- THE DATA:
===
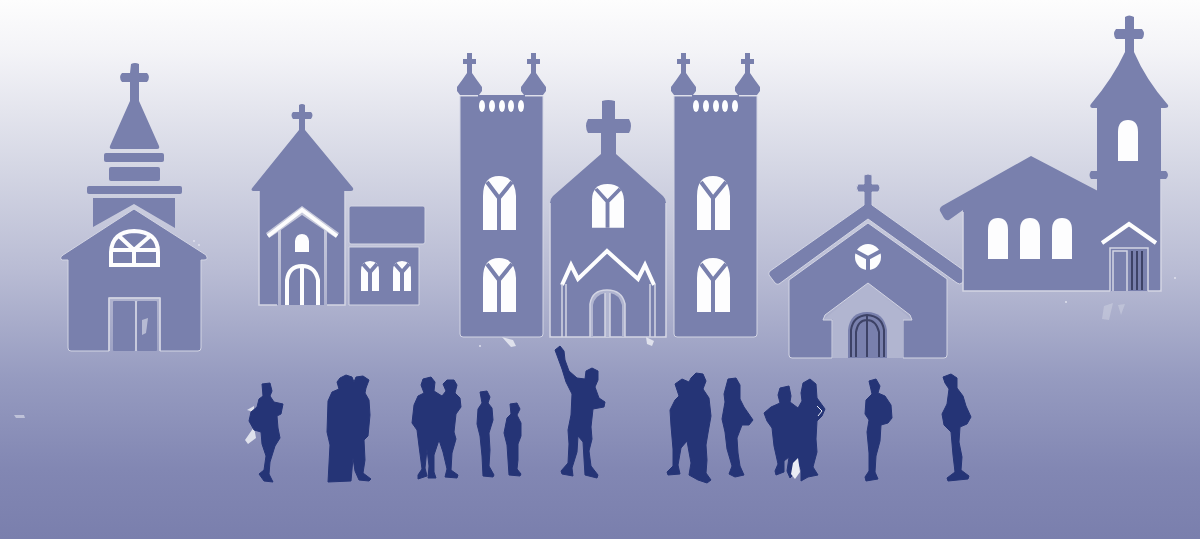
<!DOCTYPE html>
<html lang="en">
<head>
<meta charset="utf-8">
<title>Churches and visitors</title>
<style>
:root{--church:#7980ad;--edge:#d3d5e4;--glass:#fdfdfe;--people:#253476;--sky-top:#fdfdfd;--sky-low:#7a7fad}
html,body{margin:0;height:100%;overflow:hidden}
svg.scene{display:block;width:1200px;height:539px}
.church{fill:var(--church)}
.edged{stroke:var(--edge);stroke-width:1}
.glass{fill:var(--glass)}
.bar{fill:none;stroke:var(--church);stroke-width:4}
.trim{fill:none;stroke:var(--glass);stroke-width:4}
.thin{fill:none;stroke:var(--edge);stroke-width:1.5}
.iron{fill:none;stroke:#3d4266;stroke-width:2}
.gap{fill:#b1b5d0}
.people{fill:var(--people);stroke:var(--people);stroke-width:1;stroke-linejoin:round}
.speck{fill:#dfe1ec}
</style>
</head>
<body>
<svg class="scene" viewBox="0 0 1200 539" role="img" aria-label="Five churches in a row with groups of people standing in front">
<defs>
<linearGradient id="sky" x1="0" y1="0" x2="0" y2="1">
<stop offset="0" stop-color="var(--sky-top)"/>
<stop offset=".1" stop-color="#f3f3f7"/>
<stop offset=".3" stop-color="#d6d8e5"/>
<stop offset=".5" stop-color="#b9bcd4"/>
<stop offset=".7" stop-color="#969bc0"/>
<stop offset=".87" stop-color="#8287b3"/>
<stop offset="1" stop-color="var(--sky-low)"/>
</linearGradient>
<filter id="soft" x="-5%" y="-5%" width="110%" height="110%"><feGaussianBlur stdDeviation=".5"/></filter>
<g id="lancet">
<path class="glass" d="M0 54V20Q0 0 16 0T33 20V54Z"/>
<path class="bar" d="M16 54V20M16 22L4 6M16 22L29 6"/>
</g>
<g id="small-lancet">
<path class="glass" d="M0 30V10Q0 0 9 0T18 10V30Z"/>
<path class="bar" stroke-width="3" d="M9 30V11L2 3M9 11L16 3"/>
</g>
<path id="arch-window" class="glass" d="M0 41V12Q0 0 10 0T20 12V41Z"/>
<g id="pinnacle">
<path d="M457 91V87Q463 79 467 73V64H463V59H467V53H472V59H476V64H472V73Q476 79 482 87V91L479 95H460Z"/>
</g>
<g id="tower">
<path class="edged" d="M460 96H543V334Q543 337 540 337H463Q460 337 460 334Z"/>
<use href="#pinnacle"/>
<use href="#pinnacle" x="64"/>
<rect x="478" y="95" width="47" height="4"/>
<g class="glass">
<ellipse cx="482" cy="106" rx="3" ry="6"/><ellipse cx="492" cy="106" rx="3" ry="6"/><ellipse cx="502" cy="106" rx="3" ry="6"/><ellipse cx="511" cy="106" rx="3" ry="6"/><ellipse cx="521" cy="106" rx="3" ry="6"/>
</g>
<use href="#lancet" x="483" y="176"/>
<use href="#lancet" x="483" y="258"/>
</g>
</defs>

<rect width="1200" height="539" fill="url(#sky)"/>

<g class="church" id="steeple-church">
<path d="M131 64Q135 62 139 64V73H147Q151 77 147 82H139V101L159 146Q160 149 157 149H112Q109 149 110 146L130 101V82H122Q118 77 122 73H130Z"/>
<rect x="104" y="153" width="60" height="9" rx="2"/>
<rect x="109" y="167" width="51" height="14" rx="2"/>
<rect x="87" y="186" width="95" height="8" rx="2"/>
<path d="M93 198H175V228L134 204L93 227Z"/>
<path class="edged" d="M134 209L206 255Q209 260 204 260H201V348Q201 351 198 351H160V298H109V351H71Q68 351 68 348V260H62Q59 258 63 255Z"/>
<rect x="113" y="301" width="22" height="50" rx="1"/>
<rect x="137" y="301" width="20" height="50" rx="1"/>
<path class="thin" d="M109 351V298H160V351M136 301V351"/>
<path class="trim" d="M111 265V252Q112 232 134 231Q158 232 158 252V265ZM134 265V250M112 250H157M134 250L119 236M134 250L150 236"/>
<path class="speck" d="M142 320L148 318L146 333L142 335Z" opacity=".6"/>
</g>

<g class="church" id="chapel-with-hall">
<path d="M299 105Q302 103 305 105V112H311Q314 115 311 119H305V130L353 188Q354 191 351 191H345V305H327V232L336 238L339 233L302 206L266 233L269 238L278 232V305H259V191H253Q250 190 253 187L299 130V119H293Q290 115 293 112H299Z"/>
<path class="thin" d="M259 191V305H277M327 305H345V191"/>
<path class="trim" d="M268 236L302 210L337 236"/>
<path d="M281 305V230L302 215L324 230V305Z"/>
<path class="glass" d="M295 252V241Q296 234 302 234T309 241V252Z"/>
<path class="trim" d="M287 305V280Q289 266 302 266T318 280V305M302 266V305"/>
<rect class="edged" x="349" y="206" width="76" height="38" rx="2"/>
<path class="edged" d="M349 247H419V305H349Z"/>
<use href="#small-lancet" x="361" y="261"/>
<use href="#small-lancet" x="393" y="261"/>
</g>

<g class="church" id="cathedral">
<use href="#tower"/>
<use href="#tower" x="214"/>
<path d="M602 101Q608 99 615 101V119H629Q633 126 629 133H616V154L663 196Q666 199 666 203V333Q666 337 661 337H554Q550 337 550 333V203Q550 199 553 196L601 154V133H588Q584 126 588 119H602Z"/>
<path class="thin" d="M550 203V337H666V203"/>
<use href="#lancet" transform="translate(592 184) scale(.97 .81)"/>
<path class="trim" stroke-width="5" d="M562 285L571 265L578 279L607 251L638 279L645 265L654 285"/>
<path class="thin" d="M562 284V337M566 284V337M650 284V337M655 284V337"/>
<path class="gap" d="M590 337V304Q592 290 607 290T625 304V337H622V305Q619 294 610 293V337H605V293Q595 295 593 305V337Z"/>
<path class="thin" d="M590 337V304Q592 290 607 290T625 304V337M605 293V337M610 293V337"/>
</g>

<g class="church" id="gabled-church">
<path class="edged" d="M864 175Q868 173 872 175V184H878Q882 188 878 192H872V205L966 272Q968 274 967 276L962 283Q960 285 957 283L868 219L779 284Q777 285 775 283L769 275Q768 273 770 271L864 205V192H858Q855 188 858 184H864Z"/>
<path class="edged" d="M868 223L947 279V355Q947 358 944 358H903V320H912L910 315L868 283L825 315L823 320H832V358H792Q789 358 789 355V280Z"/>
<path class="gap" d="M833 358V319H824L868 284L911 319H903V358Z"/>
<circle class="glass" cx="868" cy="257" r="13"/>
<path class="bar" d="M868 271V258L855 251M868 258L881 251"/>
<path d="M848 358V330Q850 312 867 312T887 330V358Z"/>
<path class="iron" d="M851 357V330Q853 316 867 315Q882 316 884 330V357M856 357V332Q858 320 867 320T879 332V357M867 315V357"/>
</g>

<g class="church" id="bell-tower-church">
<path d="M1031 156L1098 191V291H963V210L949 220Q946 221 944 218L940 211Q939 208 942 206Z"/>
<path d="M1125 17Q1129 14 1134 17V29H1142Q1146 34 1142 39H1134V52Q1146 80 1168 105Q1169 108 1165 108H1161V171H1166Q1170 175 1166 179H1161V288Q1161 291 1158 291H1097V179H1091Q1088 175 1091 171H1097V108H1092Q1089 107 1091 104Q1113 78 1125 52V39H1116Q1112 34 1116 29H1125Z"/>
<path class="thin" d="M963 212V291H1110M1148 291H1161V179"/>
<use href="#arch-window" x="1118" y="120"/>
<use href="#arch-window" x="988" y="218"/>
<use href="#arch-window" x="1020" y="218"/>
<use href="#arch-window" x="1052" y="218"/>
<path class="trim" d="M1102 243L1129 224L1156 243"/>
<path class="thin" d="M1110 291V248H1148V291M1113 291V251H1127V291"/>
<path class="iron" d="M1132 251V290M1137 251V290M1142 251V290"/>
</g>

<g class="speck">
<path d="M14 415H24L25 418H16Z" opacity=".6"/>
<path d="M247 410L254 406V412ZM245 440L254 427L256 438L248 444Z"/>
<path d="M502 337L513 340L516 346L511 347ZM646 337L654 341L652 346L647 344Z"/>
<path d="M1104 306L1113 303L1109 320L1102 319ZM1118 305L1125 304L1121 315Z" opacity=".35"/>
<circle cx="480" cy="346" r="1"/><circle cx="194" cy="241" r="1"/><circle cx="199" cy="245" r="1"/><circle cx="1066" cy="302" r="1"/><circle cx="1175" cy="278" r="1"/>
</g>

<g class="people" filter="url(#soft)">
<path id="backpacker" d="M262 384L270 383L272 391L270 396L274 402L283 404L281 414L277 416L278 428L280 438L275 446L270 462L269 474L273 482L264 481L259 474L264 470L266 456L262 444L261 432L254 430L249 421L251 412L257 407L259 399L263 396Z"/>
<path id="robed-pair" d="M340 378L346 375L352 377L354 382L356 377L363 376L369 380L366 388L365 393L369 400L370 415L368 436L364 440L365 460L363 473L371 479L369 481L359 480L355 471L353 458L351 481L328 482L330 445L327 432L328 401L332 392L339 389L337 382Z"/>
<path id="couple" d="M423 379L431 377L435 382L434 391L442 396L446 391L443 384L447 380L454 380L457 385L455 393L460 398L461 407L456 414L454 432L456 439L452 453L451 470L458 475L457 478L445 477L447 469L443 452L439 440L434 455L434 472L436 478L428 478L429 466L427 449L425 468L427 476L418 479L418 475L422 469L419 446L417 430L412 423L414 405L418 396L424 393L421 385Z"/>
<path id="child" d="M480 392L487 391L490 397L488 403L492 408L493 420L489 433L490 450L489 466L494 475L493 477L483 476L482 456L480 436L477 424L478 409L482 403Z"/>
<path id="younger-child" d="M510 404L517 403L520 409L517 415L521 423L521 436L518 444L518 460L517 469L521 474L520 476L509 475L508 460L507 445L504 433L507 418L511 414Z"/>
<path id="guide" d="M555 350L560 346L564 351L565 360L569 371L577 378L585 379L586 371L592 368L598 371L598 380L595 387L599 398L605 402L604 407L593 409L591 427L592 439L589 451L591 466L598 475L597 478L585 475L584 459L583 442L578 436L577 452L572 468L573 476L562 474L561 471L568 463L569 444L568 430L571 415L572 394L566 382L562 369Z"/>
<path id="trio" d="M675 384L682 379L689 382L691 378L696 373L703 374L706 381L703 389L709 398L711 416L708 433L706 445L707 460L706 473L711 480L707 483L698 480L689 475L691 463L687 441L681 448L678 465L680 474L668 475L667 472L673 466L673 449L671 426L670 410L675 400L679 396Z"/>
<path id="woman-with-bag" d="M728 379L736 378L740 385L740 399L744 407L753 420L749 425L742 425L737 438L738 453L740 466L744 475L735 477L729 474L732 466L727 449L725 432L722 419L725 402L724 394Z"/>
<path id="hat-couple" d="M780 388L789 386L791 396L790 402L798 408L802 401L801 393L803 383L810 379L816 384L817 398L825 409L822 416L817 421L816 439L817 452L813 467L818 475L808 477L801 481L801 470L797 459L794 474L790 478L787 471L789 457L784 461L784 472L776 475L775 471L778 464L774 446L772 428L767 421L764 413L771 407L780 403L778 395Z"/>
<path id="man-with-satchel" d="M869 381L876 379L880 386L878 393L885 396L891 405L892 418L888 423L881 425L880 441L876 456L875 472L878 479L866 481L865 477L869 471L869 453L867 432L869 420L865 414L866 400L872 394Z"/>
<path id="man-at-end" d="M943 377L951 374L957 378L957 388L963 396L966 406L971 417L967 424L960 427L959 442L962 457L961 470L969 476L968 479L948 481L947 478L955 472L953 455L951 432L944 425L942 414L947 404L949 389L945 383Z"/>
<path fill="#e9ebf4" stroke="none" d="M793 463L798 458L800 472L795 479L791 474Z"/>
<path fill="none" stroke="#e9ebf4" d="M817 406L822 411L818 416"/>
</g>
</svg>
</body>
</html>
===
- TASK OBJECTIVE:
Every line of the material above that includes the string "speck" is required.

- EXERCISE RESULT:
.speck{fill:#dfe1ec}
<path class="speck" d="M142 320L148 318L146 333L142 335Z" opacity=".6"/>
<g class="speck">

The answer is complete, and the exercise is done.